TASK BRIEF -
In the entries that follow, find every line containing "background" and copy it.

(Saved entries)
======

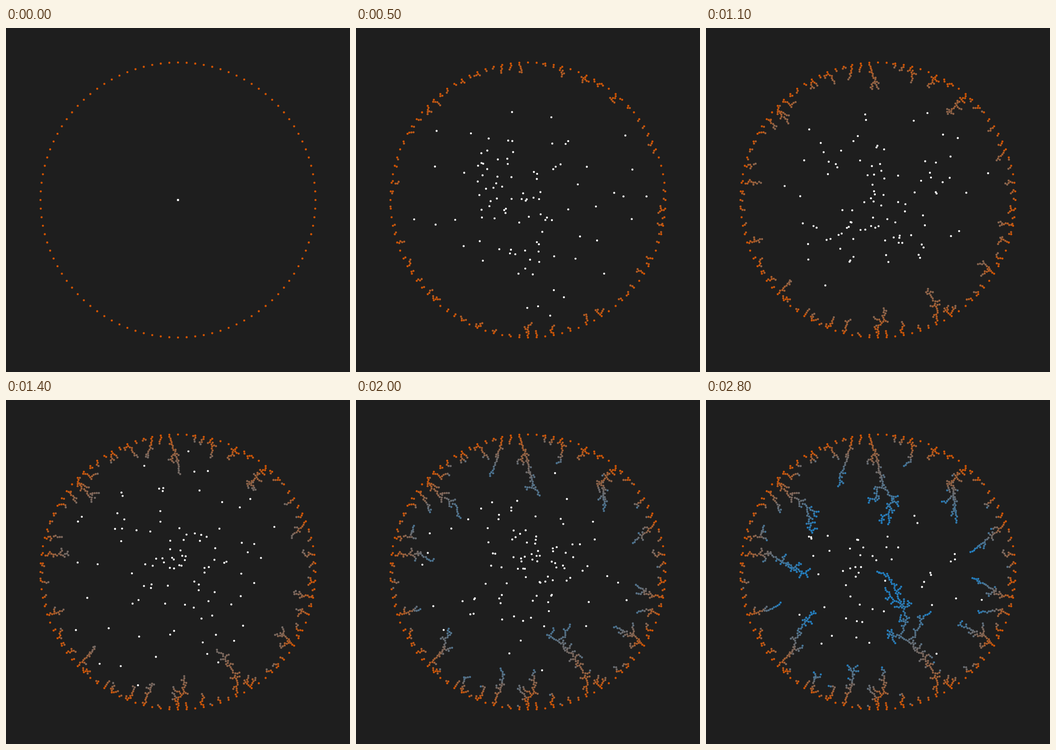
These frames come from a looping animation (748x748 px, 2.9 s). An HTML page:

```html
<!DOCTYPE html>
<html lang="en">
<head>
<meta charset="utf-8">
<title>Ring aggregation</title>
<style>
html, body { margin: 0; width: 100%; height: 100%; overflow: hidden; background: #1e1e1e; }
svg { display: block; width: 100vw; height: 100vh; }
</style>
</head>
<body>
<svg id="stage" viewBox="0 0 748 748"></svg>
<script>
const STEP = 100, FRAMES = 29, MID = 374, RADIUS = 299, SEEDS = 100;
const GAP = 4.6, RATE = 45, WALKERS = 100;
const stage = document.getElementById('stage');
const dots = [], trunks = [];

function random(seed) {
  return () => {
    seed = (seed + 0x6D2B79F5) | 0;
    let t = Math.imul(seed ^ (seed >>> 15), 1 | seed);
    t = (t + Math.imul(t ^ (t >>> 7), 61 | t)) ^ t;
    return ((t ^ (t >>> 14)) >>> 0) / 4294967296;
  };
}
const rnd = random(41);

const polar = (r, a) => ({ x: MID + r * Math.cos(a), y: MID + r * Math.sin(a) });

function nearest(x, y) {
  let best = Infinity, dot;
  for (const p of dots) {
    const d = (p.x - x) ** 2 + (p.y - y) ** 2;
    if (d < best) { best = d; dot = p; }
  }
  return { dot, dist: Math.sqrt(best) };
}

// A main branch: from a ring dot (by index) through key points, done at step `end`.
function trunk(seed, end, ...xy) {
  const pts = [polar(RADIUS, seed * 2 * Math.PI / SEEDS)];
  for (let i = 0; i < xy.length; i += 2) pts.push({ x: xy[i], y: xy[i + 1] });
  const chain = [];
  for (let i = 1; i < pts.length; i++) {
    const a = pts[i - 1], dx = pts[i].x - a.x, dy = pts[i].y - a.y;
    const len = Math.hypot(dx, dy), n = Math.round(len / (GAP * 0.92));
    for (let k = 1; k <= n; k++) {
      const off = (rnd() - 0.5) * 4 / len;
      chain.push({ x: a.x + dx * k / n - dy * off, y: a.y + dy * k / n + dx * off });
    }
  }
  chain.forEach((p, i) => {
    p.born = Math.ceil(1 + (end - 1) * Math.pow((i + 1) / chain.length, 0.8));
  });
  trunks.push(...chain);
}

trunk(74, 23, 369, 120, 384, 182, 410, 220);
trunk(72, 23, 311, 112, 290, 174);
trunk(62, 22, 166, 192, 235, 243);
trunk(60, 18, 152, 215, 157, 240);
trunk(54, 20, 116, 296, 127, 274);
trunk(52, 28, 141, 335, 205, 378);
trunk(45, 27, 132, 459, 163, 442);
trunk(38, 28, 188, 548, 203, 500, 234, 459);
trunk(33, 26, 235, 603, 250, 598);
trunk(29, 22, 314, 630, 324, 580);
trunk(25, 17, 374, 650, 352, 628);
trunk(18, 28, 502, 602, 460, 540, 425, 513, 437, 475, 410, 407);
trunk(9, 22, 604, 512, 553, 489);
trunk(5, 25, 640, 456, 594, 461);
trunk(3, 27, 640, 423, 580, 386);
trunk(94, 26, 628, 290, 580, 330);
trunk(86, 24, 535, 175, 545, 262);
trunk(79, 22, 447, 130, 431, 144);

// A walker drifts from the centre until it touches a dot and sticks there.
function drift(born) {
  let x = MID, y = MID;
  for (;;) {
    const { dot, dist } = nearest(x, y);
    if (dist < GAP + 0.8) {
      const k = GAP / dist;
      dots.push({ x: dot.x + (x - dot.x) * k, y: dot.y + (y - dot.y) * k, born });
      return;
    }
    const a = rnd() * 2 * Math.PI, jump = Math.max(0.8, dist - GAP);
    x += jump * Math.cos(a);
    y += jump * Math.sin(a);
    if (Math.hypot(x - MID, y - MID) > RADIUS + 3) x = y = MID;
  }
}

for (let i = 0; i < SEEDS; i++) {
  dots.push({ ...polar(RADIUS, i * 2 * Math.PI / SEEDS), born: 0 });
}
for (let step = 1; step < FRAMES; step++) {
  for (const p of trunks) {
    if (p.born === step && nearest(p.x, p.y).dist > 3.2) dots.push(p);
  }
  while (dots.length < SEEDS + RATE * (step - 0.4)) drift(step);
}

function make(tag, attrs) {
  const el = document.createElementNS('http://www.w3.org/2000/svg', tag);
  for (const key in attrs) el.setAttribute(key, attrs[key]);
  return stage.appendChild(el);
}

function tint(born) {
  const k = Math.min(1, born / 26), mix = (a, b) => Math.round(a + (b - a) * k);
  return `rgb(${mix(211, 36)},${mix(84, 126)},${mix(0, 190)})`;
}

for (const p of dots) {
  p.el = make('circle', { cx: p.x.toFixed(1), cy: p.y.toFixed(1), r: 2.3, fill: tint(p.born) });
}
const walkers = Array.from({ length: WALKERS }, () => make('circle', { r: 2.2, fill: '#fff' }));
const core = make('rect', { x: 371.8, y: 371.8, width: 4.4, height: 4.4, fill: '#fff' });

// Free walkers are dense at the centre, thin towards the ring, and run out at the end.
function scatter(frame) {
  const r = random(frame * 977 + 5), alive = dots.filter(p => p.born <= frame);
  const reach = (300 - 2 * frame) * Math.min(1, 0.6 + 0.2 * frame);
  const count = WALKERS - 3 * Math.max(0, frame - 24) ** 2;
  const blocked = p => alive.some(q => Math.hypot(q.x - p.x, q.y - p.y) < 8);
  walkers.forEach((el, i) => {
    const on = frame > 0 && i < count;
    el.style.display = on ? '' : 'none';
    if (!on) return;
    let p, tries = 0;
    do p = polar(reach * Math.sqrt(r() * r()), r() * 2 * Math.PI);
    while (blocked(p) && ++tries < 30);
    el.setAttribute('cx', p.x.toFixed(1));
    el.setAttribute('cy', p.y.toFixed(1));
  });
}

let shown = -1;
function draw(ms) {
  const frame = Math.floor(ms / STEP) % FRAMES;
  if (frame === shown) return;
  shown = frame;
  for (const p of dots) p.el.style.display = p.born <= frame ? '' : 'none';
  core.style.display = frame ? 'none' : '';
  scatter(frame);
}

const begin = performance.now();
function tick() {
  draw(performance.now() - begin);
  requestAnimationFrame(tick);
}
tick();
</script>
</body>
</html>
```
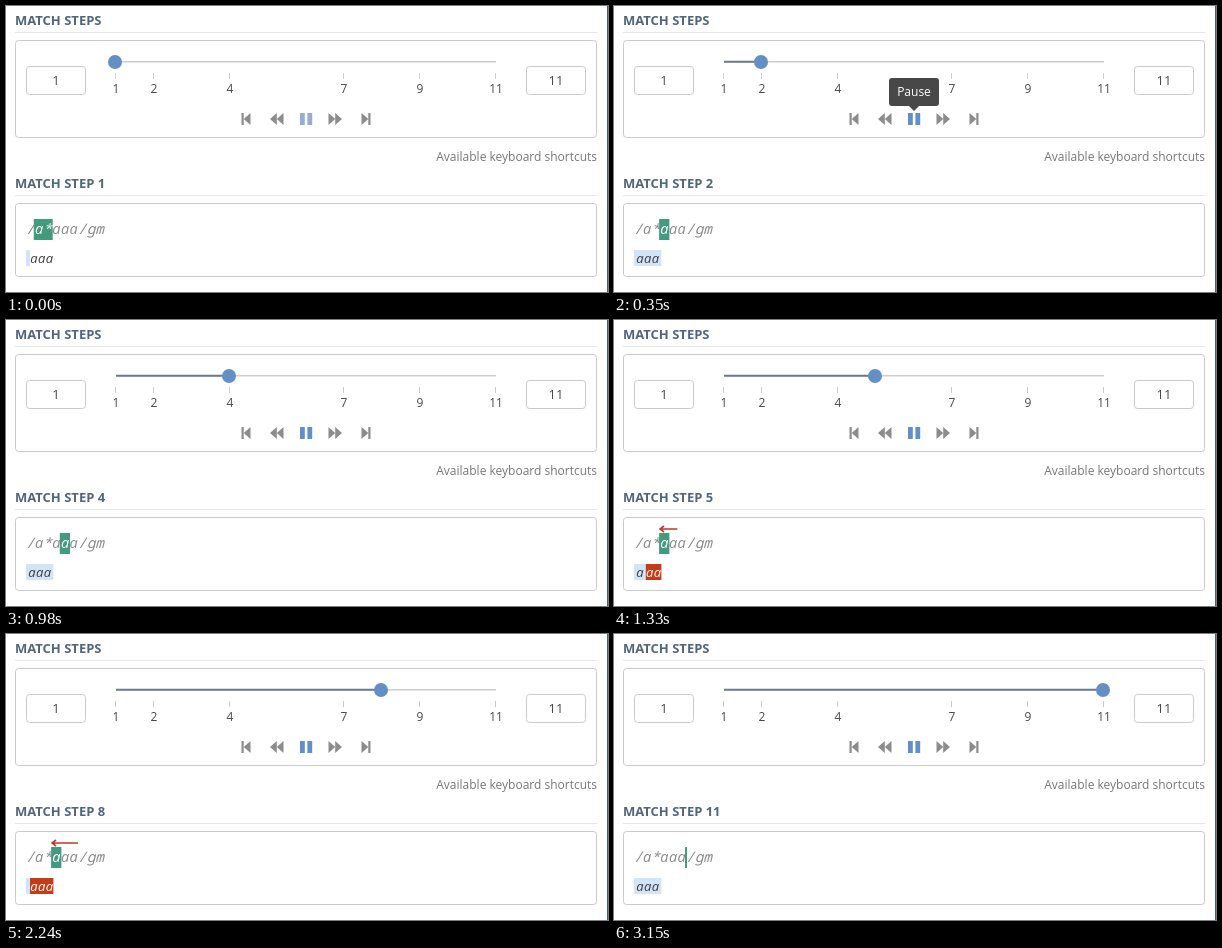
Animation of 602x286 px, one loop 3.5 s. Source, as an HTML page:

```html
<!DOCTYPE html>
<html lang="en">
<head>
<meta charset="utf-8">
<title>Match steps</title>
<style>
  html, body { margin: 0; width: 100%; height: 100%; overflow: hidden; background: #fff; }
  svg { display: block; width: 602px; height: 286px; }
  text { font: 12px "Open Sans", "Noto Sans", sans-serif; fill: #484848; white-space: pre; }
  .title { font-size: 13px; font-weight: 700; fill: #526580; }
  .mid { text-anchor: middle; }
  .box { fill: #fff; stroke: #cacaca; }
  .rule { stroke: #e7e7e7; }
  .mono { text-anchor: middle; font-family: "Noto Sans Mono", monospace; font-style: italic; }
  .mono .a { font-family: "Open Sans", "Noto Sans", sans-serif; }
  #regex { font-size: 14.5px; }
  #subject { font-size: 13px; }
</style>
</head>
<body>
<svg viewBox="0 0 602 286">
  <rect width="602" height="286" fill="#fff"/>
  <path d="M601.5 0V286" stroke="#45616a"/>
  <text class="title" x="9" y="19">MATCH STEPS</text>
  <path class="rule" d="M9 26.5H591M9 189.5H591"/>
  <rect class="box" x="9.5" y="34.5" width="581" height="97" rx="3"/>
  <rect class="box" x="20.5" y="60.5" width="59" height="28" rx="3"/>
  <rect class="box" x="520.5" y="60.5" width="59" height="28" rx="3"/>
  <text class="mid" x="50" y="79" style="font-size:13px">1</text>
  <text class="mid" x="550" y="79" style="font-size:13px">11</text>

  <g id="ticks"></g>
  <path d="M110 55.75H490" stroke="#cdcdcd" stroke-width="1.6"/>
  <path id="done" stroke="#6b7a91" stroke-width="2"/>
  <circle id="knob" cy="56" r="7" fill="#638fc5"/>

  <g fill="#8c8c8c">
    <path id="skip" d="M235.5 107h2.2v12h-2.2zM244.5 107v12l-6.8-6z"/>
    <path id="wind" d="M270.8 107v12l-6.8-6zM277.5 107v12l-6.7-6z"/>
    <use href="#skip" transform="matrix(-1 0 0 1 600 0)"/>
    <use href="#wind" transform="matrix(-1 0 0 1 600 0)"/>
  </g>
  <path id="pause" d="M294 107h4.8v12H294zM301.4 107h4.8v12h-4.8z"/>

  <text x="591" y="155" text-anchor="end" style="fill:#777">Available keyboard shortcuts</text>
  <text id="heading" class="title" x="9" y="182"></text>
  <rect class="box" x="9.5" y="197.5" width="581" height="73" rx="3"/>
  <rect id="token" y="213" height="21" fill="#429b7c"/>
  <path id="arrow" fill="none" stroke="#c0392b" stroke-width="1.6"/>
  <text id="regex" class="mono" y="228"></text>
  <rect id="match" x="20" y="244" height="16" fill="#d3e4f8"/>
  <rect id="back" y="244" height="16" fill="#c53c18"/>
  <text id="subject" class="mono" y="257"></text>

  <g id="tip">
    <path d="M278 72H322q3 0 3 3V97q0 3-3 3H305l-5 5-5-5H278q-3 0-3-3V75q0-3 3-3z" fill="#484848"/>
    <text class="mid" x="300" y="90" style="fill:#fff">Pause</text>
  </g>
</svg>
<script>
const LOOP = 3500, PATTERN = "/a*aaa/gm";
const CELL = 8.67, SMALL = 7.8, LEFT = 20;
const $ = id => document.getElementById(id);

// start time, token start, token length, matched, given back, arrow length in tokens
const steps = [
  [0, 1, 2, 0, 0, 0],
  [350, 3, 1, 3, 0, 0],
  [630, 3, 1, 2, 1, 0],
  [910, 4, 1, 3, 0, 0],
  [1330, 3, 1, 1, 2, 2],
  [1610, 4, 1, 2, 0, 0],
  [1890, 5, 1, 3, 0, 0],
  [2240, 3, 1, 0, 3, 3],
  [2520, 4, 1, 1, 0, 0],
  [2870, 5, 1, 2, 0, 0],
  [3150, 6, 0, 3, 0, 0]
];

function set(id, attrs) {
  for (const key in attrs) $(id).setAttribute(key, attrs[key]);
}

function letter(char, x, fill) {
  const cls = char === "a" ? ' class="a"' : "";
  return `<tspan${cls} x="${x.toFixed(2)}" fill="${fill}" style="fill:${fill}">${char}</tspan>`;
}

$("ticks").innerHTML = [1, 2, 4, 7, 9, 11].map(n => {
  const x = 72 + 38 * n;
  return `<path d="M${x - 0.5} 67v6" stroke="#ccc"/><text class="mid" x="${x}" y="87">${n}</text>`;
}).join("");

let shown = -1;

function showStep(i) {
  if (i === shown) return;
  shown = i;
  const [, start, count, matched, given, reach] = steps[i];
  const knob = 109 + 38 * i;
  const tokenX = LEFT + start * CELL;
  const matchW = 4 + matched * SMALL;

  set("knob", { cx: knob });
  set("done", { d: `M110 55.75H${Math.max(110, knob)}` });
  $("heading").textContent = "MATCH STEP " + (i + 1);
  set("token", {
    x: count ? tokenX - 0.9 : tokenX - 1,
    width: count ? count * CELL + 1.6 : 2
  });
  set("arrow", {
    d: reach ? `M${tokenX} 209H${tokenX + reach * CELL}M${tokenX + 4} 206l-4 3 4 3` : ""
  });
  $("regex").innerHTML = [...PATTERN].map((c, k) => {
    const lit = k >= start && k < start + count;
    return letter(c, LEFT + (k + 0.5) * CELL, lit ? "#fff" : "#8a8a8a");
  }).join("");

  set("match", { width: matchW });
  set("back", { x: LEFT + matchW, width: given * SMALL });
  $("subject").innerHTML = [..."aaa"].map((c, k) => {
    const pad = k < matched ? 2 : 4;
    const red = k >= matched && k < matched + given;
    return letter(c, LEFT + pad + (k + 0.5) * SMALL, red ? "#fff" : "#3c3c3c");
  }).join("");
}

function draw(t) {
  showStep(steps.filter(s => s[0] <= t).length - 1);
  set("tip", { opacity: t < 70 || t >= 490 ? 0 : t < 140 ? 0.55 : 1 });
  set("pause", { fill: t < 70 ? "#94afd6" : t < 140 ? "#789cce" : "#628fc9" });
}

const origin = performance.now();
function tick() {
  draw((performance.now() - origin) % LOOP);
  requestAnimationFrame(tick);
}
draw(0);
requestAnimationFrame(tick);
</script>
</body>
</html>
```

======

EXERCISE OUTPUT -
html, body { margin: 0; width: 100%; height: 100%; overflow: hidden; background: #1e1e1e; }
  html, body { margin: 0; width: 100%; height: 100%; overflow: hidden; background: #fff; }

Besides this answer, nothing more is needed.